Class of ’90 | On a warm summer night more than 20 years ago, Farah Jimenez C’90 L’97 was on her way to a fraternity party on the Penn campus when she saw something that stopped her in her tracks.
It was a man who visited her every day at the University City Hospitality Coalition, a nonprofit founded by Penn students in which homeless people and families in need would work with volunteers to prepare meals and then sit down and dine in a family-style setting. The communal gathering was a way to address the invisibility of the homeless.
This one man, however, came each day not only for the food but to sit and chat with Jimenez, then the coalition’s executive director. It was company he wanted, too, she knew. And then she saw him that night.
“I realized at that very moment he’s wandering around looking for a place to lay his head that night, and it was a real awakening—about the difference in our lives, how challenging it must be for him, and I wasn’t able to do more than offer a meal,” she recalls. “I cried so much that night, and didn’t get to the party.”
It was a moment that led to a career of assisting people and combatting homelessness.
Since 2010 Jimenez has been president and CEO of the People’s Emergency Center (PEC), a West Philadelphia organization that provides shelter, schooling, and assistance for mostly homeless women and children. Her role, she says, is to “drive the vision for the organization and put in place the financial and human resources that will help deliver on that vision.”
Founded in 1972 with a staff of about 25 volunteers and a $12,000 budget, PEC now has nearly 80 employees and a budget of $8.5 million. The organization provides shelter to families with the goal of helping them transition to one of its 200 subsidized housing units in University City. (The rental income from these properties accounts for about 10 percent of PEC’s annual income, with another 15 percent coming from foundations, corporations, and the United Way. The rest is from government contracts.)
“PEC has been a wonderful partner with the community in West Philadelphia in developing permanent housing opportunities, rehabbing vacant structures, and creating affordable housing,” says Dennis Culhane, the Dana and Andrew Stone Chair in Social Policy at Penn. “The permanent housing stock they’ve created has been quite valuable to the neighborhood and community.”
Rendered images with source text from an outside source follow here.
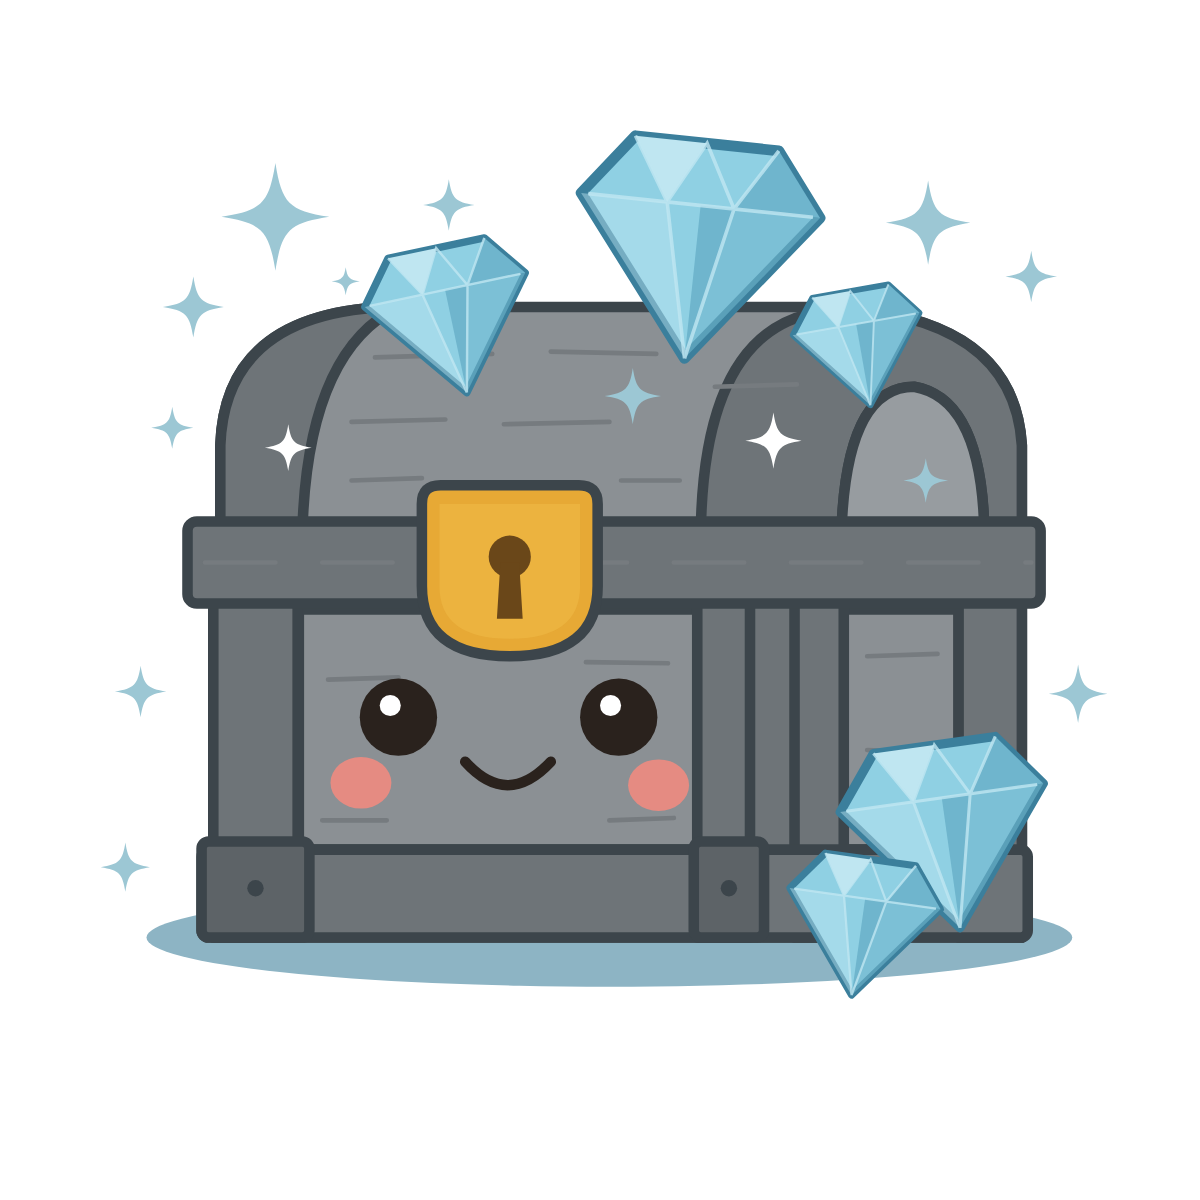
<!DOCTYPE html>
<html lang="en">
<head>
<meta charset="utf-8">
<title>Happy Treasure Chest</title>
<style>
  :root {
    --bg: #ffffff;
    --outline: #3c454b;
    --wood: #8b9094;
    --wood-light: #979ca0;
    --band: #6e7478;
    --band-dark: #5d6367;
    --grain: #767b7f;
    --gold: #e7a935;
    --gold-light: #f1bd4a;
    --keyhole: #6a4719;
    --eye: #2a221d;
    --blush: #e58b82;
    --gem: #8fd0e3;
    --gem-light: #bfe6f1;
    --gem-dark: #6fb5cd;
    --gem-edge: #3b7f9c;
    --sparkle: #9cc7d4;
    --floor: #8db4c4;
  }
  html, body { margin: 0; padding: 0; overflow: hidden; background: var(--bg); }
  .canvas { display: block; width: 1200px; height: 1200px; }
</style>
</head>
<body>
<svg class="canvas" viewBox="0 0 1024 1024" xmlns="http://www.w3.org/2000/svg" role="img" aria-label="Smiling treasure chest surrounded by blue gems and sparkles">
  <defs>
    <path id="sparkle" d="M0,-1 C0.12,-0.25 0.25,-0.12 1,0 C0.25,0.12 0.12,0.25 0,1 C-0.12,0.25 -0.25,0.12 -1,0 C-0.25,-0.12 -0.12,-0.25 0,-1 Z"/>
    <g id="gem">
      <path d="M-50,-18 L-30,-44 L30,-44 L50,-18 L0,46 Z" fill="var(--gem)" stroke="var(--gem-edge)" stroke-width="4.5" stroke-linejoin="round"/>
      <path d="M-30,-44 L-14,-18 L0,-44 Z" fill="var(--gem-light)"/>
      <path d="M-50,-18 L-14,-18 L0,46 Z" fill="var(--gem-light)" opacity="0.45"/>
      <path d="M0,-18 L14,-18 L0,46 Z" fill="var(--gem-dark)"/>
      <path d="M30,-44 L14,-18 L50,-18 Z" fill="var(--gem-dark)"/>
      <path d="M14,-18 L50,-18 L0,46 Z" fill="var(--gem-dark)" opacity="0.6"/>
      <path d="M-47,-18 L47,-18 M-14,-18 L0,46 M14,-18 L0,46 M-30,-44 L-14,-18 L0,-44 L14,-18 L30,-44" fill="none" stroke="var(--gem-light)" stroke-width="1.5" opacity="0.8"/>
    </g>
    <g id="rivet"><circle r="7" fill="var(--outline)"/></g>
  </defs>

  <ellipse class="floor-shadow" cx="520" cy="800" rx="395" ry="42" fill="var(--floor)"/>

  <g class="sparkles" fill="var(--sparkle)">
    <use href="#sparkle" transform="translate(235,185) scale(46)"/>
    <use href="#sparkle" transform="translate(383,175) scale(22)"/>
    <use href="#sparkle" transform="translate(295,240) scale(12)"/>
    <use href="#sparkle" transform="translate(165,262) scale(26)"/>
    <use href="#sparkle" transform="translate(147,365) scale(18)"/>
    <use href="#sparkle" transform="translate(792,190) scale(36)"/>
    <use href="#sparkle" transform="translate(880,236) scale(22)"/>
    <use href="#sparkle" transform="translate(120,590) scale(22)"/>
    <use href="#sparkle" transform="translate(920,592) scale(25)"/>
    <use href="#sparkle" transform="translate(107,740) scale(21)"/>
  </g>

  <g class="chest" stroke="var(--outline)" stroke-width="9" stroke-linejoin="round">
    <path class="lid" d="M188,455 L188,380 Q192,268 330,262 L705,262 Q865,268 872,380 L872,455 Z" fill="var(--wood)"/>
    <path class="lid-band-left" d="M188,455 L188,380 Q192,268 330,262 L340,262 Q262,300 258,455 Z" fill="var(--band)"/>
    <path class="lid-band-right" d="M598,455 Q600,290 690,268 L705,262 Q865,268 872,380 L872,455 L840,455 Q838,340 780,330 Q722,330 718,455 Z" fill="var(--band)"/>
    <path class="lid-arch" d="M718,455 Q722,330 780,330 Q838,340 840,455 Z" fill="var(--wood-light)"/>
    <g class="lid-grain" stroke="var(--grain)" stroke-width="4" stroke-linecap="round" fill="none">
      <path d="M320,305 L420,302 M470,300 L560,302 M300,360 L380,358 M430,362 L520,360 M300,410 L360,408 M530,410 L580,410 M610,330 L680,328"/>
    </g>

    <rect class="body" x="182" y="500" width="690" height="300" fill="var(--band)"/>
    <rect class="front-panel" x="255" y="520" width="340" height="205" fill="var(--wood)"/>
    <rect class="side-panel" x="720" y="520" width="98" height="205" fill="var(--wood)"/>
    <rect class="band-left" x="182" y="500" width="72" height="300" fill="var(--band)"/>
    <rect class="band-mid" x="595" y="500" width="45" height="300" fill="var(--band)"/>
    <rect class="band-mid2" x="678" y="500" width="42" height="300" fill="var(--band)"/>
    <rect class="band-right" x="818" y="500" width="54" height="300" fill="var(--band)"/>
    <g class="body-grain" stroke="var(--grain)" stroke-width="4" stroke-linecap="round" fill="none">
      <path d="M280,580 L340,578 M500,565 L570,566 M740,560 L800,558 M740,640 L790,642 M275,700 L330,700 M520,700 L575,698 M740,700 L800,700"/>
    </g>
    <rect class="base-band" x="172" y="725" width="705" height="75" rx="6" fill="var(--band)"/>
    <rect class="corner-left" x="172" y="718" width="92" height="82" rx="6" fill="var(--band-dark)"/>
    <rect class="corner-mid" x="592" y="718" width="60" height="82" rx="6" fill="var(--band-dark)"/>
    <rect class="rim" x="160" y="445" width="728" height="70" rx="8" fill="var(--band)"/>
    <path d="M175,480 L880,480" stroke="var(--grain)" stroke-width="4" fill="none" stroke-linecap="round" stroke-dasharray="60 40"/>
  </g>
  <use href="#rivet" x="218" y="758"/>
  <use href="#rivet" x="622" y="758"/>

  <g class="lock">
    <path d="M360,430 Q360,414 376,414 L494,414 Q510,414 510,430 L510,500 Q510,560 435,560 Q360,560 360,500 Z" fill="var(--gold)" stroke="var(--outline)" stroke-width="9" stroke-linejoin="round"/>
    <path d="M375,430 L495,430 L495,500 Q495,545 435,545 Q375,545 375,500 Z" fill="var(--gold-light)" opacity="0.5"/>
    <circle cx="435" cy="475" r="18" fill="var(--keyhole)"/>
    <path d="M427,480 L443,480 L446,528 L424,528 Z" fill="var(--keyhole)"/>
  </g>

  <g class="face">
    <ellipse cx="308" cy="668" rx="26" ry="22" fill="var(--blush)"/>
    <ellipse cx="562" cy="670" rx="26" ry="22" fill="var(--blush)"/>
    <circle cx="340" cy="612" r="33" fill="var(--eye)"/>
    <circle cx="528" cy="612" r="33" fill="var(--eye)"/>
    <circle cx="333" cy="602" r="9" fill="#fff"/>
    <circle cx="521" cy="602" r="9" fill="#fff"/>
    <path d="M397,650 Q433,690 470,650" fill="none" stroke="var(--eye)" stroke-width="9" stroke-linecap="round"/>
  </g>

  <g class="chest-sparkles">
    <use href="#sparkle" fill="#fff" transform="translate(246,382) scale(20)"/>
    <use href="#sparkle" fill="#fff" transform="translate(660,376) scale(24)"/>
    <use href="#sparkle" fill="var(--sparkle)" transform="translate(540,338) scale(24)"/>
    <use href="#sparkle" fill="var(--sparkle)" transform="translate(790,410) scale(19)"/>
  </g>

  <g class="gems">
    <use href="#gem" transform="translate(385,272) rotate(-12) scale(1.4)"/>
    <use href="#gem" transform="translate(594,212) rotate(6) scale(2.05)"/>
    <use href="#gem" transform="translate(734,296) rotate(-10) scale(1.1)"/>
    <use href="#gem" transform="translate(808,712) rotate(-8) scale(1.75)"/>
    <use href="#gem" transform="translate(735,790) rotate(8) scale(1.3)"/>
  </g>
</svg>
</body>
</html>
Jimenez was also recently appointed by Pennsylvania Secretary of Education Ronald Tomalis to the Homeless Children’s Education Task Force, which is charged with assessing and responding to the education-related needs of homeless children throughout Pennsylvania. She is one of only two direct-service-agency leaders appointed to the 12-member group.
Her career in community development has included stints in housing policy and advocacy, public housing, and consulting. Before she took the helm at PEC, Jimenez spent 13 years leading Mt. Airy USA, a nonprofit Philadelphia organization that used real-estate development strategies to help improve that neighborhood’s commercial corridor, which in turn led to improved housing stability in the area. There she learned that access to affordable housing was a key to solving the homeless problem. In 2006 President George W. Bush appointed her to a five-year term on the Community Development Advisory Board of the US Treasury Department’s Community Development Financial Institutions Fund.
Not long after graduating from Penn, Jimenez thought she might like to work on a congressional committee dealing with the homeless, or for an advocacy group.
“And like a Penn student with a strategy,” she says, “I called all the congressional committees I wanted to work on and asked, A) what type of education do I need to get a job there, and they said go to law school, and B) what law school should I go to, and many suggested I go to Penn.”
Another reason for choosing Penn Law was that students were expected to devote a certain number of hours of service.
“The most important skill I took with me from law school was the ability to analyze a case,” she says. “It is a skill that adapts well to solving large societal problems. For example, in order to solve a legal question or, for my work now, a large-scale social problem, one needs to be able to isolate the question being asked and ensure that all of the activities and facts being strung together to answer that question do indeed answer that question. In the legal world, that is called the theory of the case. In the nonprofit world, we call that a theory of change.”
Jimenez notes that while more than 40 percent of PEC’s budget is used for housing people, providing shelter alone won’t solve the issue of homelessness.
“Dealing with homelessness is also about tackling behavioral health needs, and it’s about tackling the skills they need,” she explains, “so we have four education centers to develop technical skills and parenting skills as well as employment skills, so they can move from subsidized housing altogether.
“We have an expectation that our families be engaged in five hours of meaningful activity every day,” she adds. “It can be in the form of a job, or take the form of enrolling in one of these centers to take advantage of the learning that we offer.”
PEC’s Center for Digital Inclusion/Technology (which accounts for 16 percent of its budget) is used not only by those who are seeking shelter. In the past two years more than 60,000 people have used that facility. The other centers include one for parenting and early childhood education and another on employment and training.
“When you’re succeeding at something, you feel that making an investment in your own education will deliver a return for you,” Jimenez notes. “If you don’t believe the choices you make will actually make for a better future, life will act upon you rather than you act on it.”
Of course, solving the homeless problem would make organizations such as PEC unnecessary, but that doesn’t bother Jimenez.
“I would love to be put out of business!” she says.